◆ Prompt: The listing below should be written out word for word, with its pictures removed.

[Given records Boundary: Start]

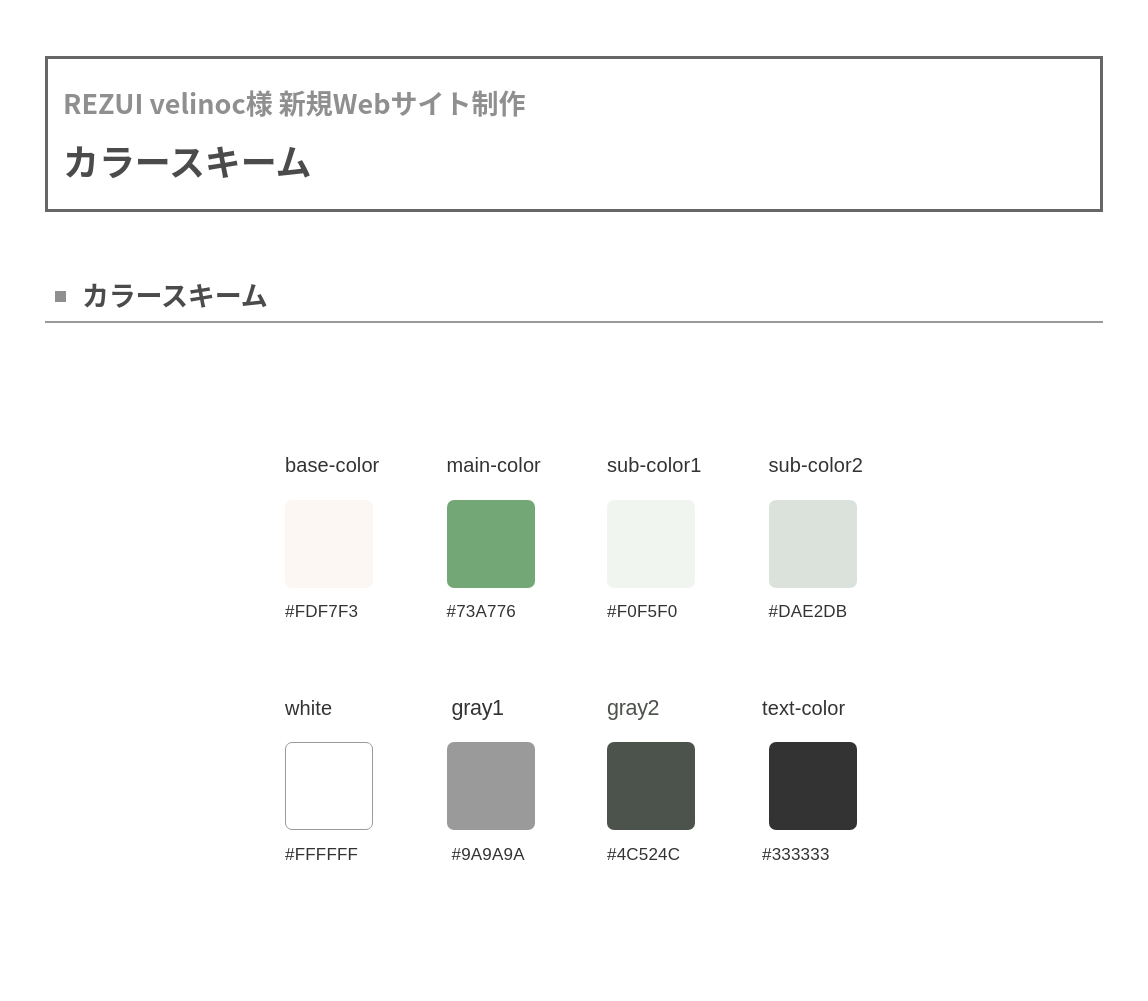
<!DOCTYPE html>
<html lang="ja">
<head>
<meta charset="utf-8">
<title>カラースキーム</title>
<style>
:root {
  --base: #fdf7f3;
  --main: #73a776;
  --sub1: #f0f5f0;
  --sub2: #dae2db;
  --white: #ffffff;
  --gray1: #9a9a9a;
  --gray2: #4c524c;
  --text: #333333;
  --heading: #4b4b4b;
  --muted: #8f8f8f;
  --frame: #666666;
}
* { box-sizing: border-box; margin: 0; padding: 0; }
body {
  width: 1148px;
  height: 1001px;
  overflow: hidden;
  padding: 56px 45px 0;
  background: var(--white);
  color: var(--heading);
  font-family: "Noto Sans CJK JP", sans-serif;
}
.title-box {
  height: 156px;
  padding: 24px 16px 0 15px;
  border: 3px solid var(--frame);
}
.project { font-size: 27px; font-weight: 700; line-height: 40px; color: var(--muted); }
.title-box h1 { margin-top: 12px; font-size: 36px; line-height: 50px; letter-spacing: -0.1px; }
.section-title {
  display: flex;
  align-items: center;
  gap: 16px;
  height: 49px;
  margin-top: 62px;
  padding: 0 0 5px 10px;
  border-bottom: 2px solid var(--gray1);
  font-size: 27px;
  line-height: 40px;
  letter-spacing: -0.2px;
}
.section-title::before {
  content: "";
  width: 11px;
  height: 11px;
  margin-top: 3px;
  background: var(--muted);
}
.palette {
  display: grid;
  grid-template-columns: 161.5px 160.5px 161.5px 120px;
  row-gap: 74px;
  margin: 130px 0 0 240px;
  color: var(--text);
  font-family: "Liberation Sans", sans-serif;
  list-style: none;
}
.palette h3 { font-size: 20px; font-weight: 400; line-height: 24px; letter-spacing: 0.1px; }
.swatch { width: 88px; height: 88px; margin: 23px 0 14px; border-radius: 7px; }
.second-row .swatch { margin: 22px 0 15px; }
.code { font-size: 17px; line-height: 20px; letter-spacing: 0.2px; }
.palette .large h3 { font-size: 21.5px; letter-spacing: -0.3px; }
.indent h3, .indent .code { margin-left: 5px; }
.outdent h3, .outdent .code { margin-left: -6.5px; }
.base { background: var(--base); }
.main { background: var(--main); }
.sub1 { background: var(--sub1); }
.sub2 { background: var(--sub2); }
.white { background: var(--white); border: 1px solid var(--gray1); }
.gray1 { background: var(--gray1); }
.gray2 { background: var(--gray2); }
.text { background: var(--text); }
.tinted h3 { color: var(--gray2); }
</style>
</head>
<body>
<header class="title-box">
  <p class="project">REZUI velinoc様 新規Webサイト制作</p>
  <h1>カラースキーム</h1>
</header>
<main>
  <h2 class="section-title">カラースキーム</h2>
  <ul class="palette">
    <li><h3>base-color</h3><div class="swatch base"></div><p class="code">#FDF7F3</p></li>
    <li><h3>main-color</h3><div class="swatch main"></div><p class="code">#73A776</p></li>
    <li><h3>sub-color1</h3><div class="swatch sub1"></div><p class="code">#F0F5F0</p></li>
    <li><h3>sub-color2</h3><div class="swatch sub2"></div><p class="code">#DAE2DB</p></li>
    <li class="second-row"><h3>white</h3><div class="swatch white"></div><p class="code">#FFFFFF</p></li>
    <li class="second-row large indent"><h3>gray1</h3><div class="swatch gray1"></div><p class="code">#9A9A9A</p></li>
    <li class="second-row large tinted"><h3>gray2</h3><div class="swatch gray2"></div><p class="code">#4C524C</p></li>
    <li class="second-row outdent"><h3>text-color</h3><div class="swatch text"></div><p class="code">#333333</p></li>
  </ul>
</main>
</body>
</html>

[Given records Boundary: End]

◆ Answer to this task:
<!DOCTYPE html>
<html lang="ja">
<head>
<meta charset="utf-8">
<title>カラースキーム</title>
<style>
:root {
  --base: #fdf7f3;
  --main: #73a776;
  --sub1: #f0f5f0;
  --sub2: #dae2db;
  --white: #ffffff;
  --gray1: #9a9a9a;
  --gray2: #4c524c;
  --text: #333333;
  --heading: #4b4b4b;
  --muted: #8f8f8f;
  --frame: #666666;
}
* { box-sizing: border-box; margin: 0; padding: 0; }
body {
  width: 1148px;
  height: 1001px;
  overflow: hidden;
  padding: 56px 45px 0;
  background: var(--white);
  color: var(--heading);
  font-family: "Noto Sans CJK JP", sans-serif;
}
.title-box {
  height: 156px;
  padding: 24px 16px 0 15px;
  border: 3px solid var(--frame);
}
.project { font-size: 27px; font-weight: 700; line-height: 40px; color: var(--muted); }
.title-box h1 { margin-top: 12px; font-size: 36px; line-height: 50px; letter-spacing: -0.1px; }
.section-title {
  display: flex;
  align-items: center;
  gap: 16px;
  height: 49px;
  margin-top: 62px;
  padding: 0 0 5px 10px;
  border-bottom: 2px solid var(--gray1);
  font-size: 27px;
  line-height: 40px;
  letter-spacing: -0.2px;
}
.section-title::before {
  content: "";
  width: 11px;
  height: 11px;
  margin-top: 3px;
  background: var(--muted);
}
.palette {
  display: grid;
  grid-template-columns: 161.5px 160.5px 161.5px 120px;
  row-gap: 74px;
  margin: 130px 0 0 240px;
  color: var(--text);
  font-family: "Liberation Sans", sans-serif;
  list-style: none;
}
.palette h3 { font-size: 20px; font-weight: 400; line-height: 24px; letter-spacing: 0.1px; }
.swatch { width: 88px; height: 88px; margin: 23px 0 14px; border-radius: 7px; }
.second-row .swatch { margin: 22px 0 15px; }
.code { font-size: 17px; line-height: 20px; letter-spacing: 0.2px; }
.palette .large h3 { font-size: 21.5px; letter-spacing: -0.3px; }
.indent h3, .indent .code { margin-left: 5px; }
.outdent h3, .outdent .code { margin-left: -6.5px; }
.base { background: var(--base); }
.main { background: var(--main); }
.sub1 { background: var(--sub1); }
.sub2 { background: var(--sub2); }
.white { background: var(--white); border: 1px solid var(--gray1); }
.gray1 { background: var(--gray1); }
.gray2 { background: var(--gray2); }
.text { background: var(--text); }
.tinted h3 { color: var(--gray2); }
</style>
</head>
<body>
<header class="title-box">
  <p class="project">REZUI velinoc様 新規Webサイト制作</p>
  <h1>カラースキーム</h1>
</header>
<main>
  <h2 class="section-title">カラースキーム</h2>
  <ul class="palette">
    <li><h3>base-color</h3><div class="swatch base"></div><p class="code">#FDF7F3</p></li>
    <li><h3>main-color</h3><div class="swatch main"></div><p class="code">#73A776</p></li>
    <li><h3>sub-color1</h3><div class="swatch sub1"></div><p class="code">#F0F5F0</p></li>
    <li><h3>sub-color2</h3><div class="swatch sub2"></div><p class="code">#DAE2DB</p></li>
    <li class="second-row"><h3>white</h3><div class="swatch white"></div><p class="code">#FFFFFF</p></li>
    <li class="second-row large indent"><h3>gray1</h3><div class="swatch gray1"></div><p class="code">#9A9A9A</p></li>
    <li class="second-row large tinted"><h3>gray2</h3><div class="swatch gray2"></div><p class="code">#4C524C</p></li>
    <li class="second-row outdent"><h3>text-color</h3><div class="swatch text"></div><p class="code">#333333</p></li>
  </ul>
</main>
</body>
</html>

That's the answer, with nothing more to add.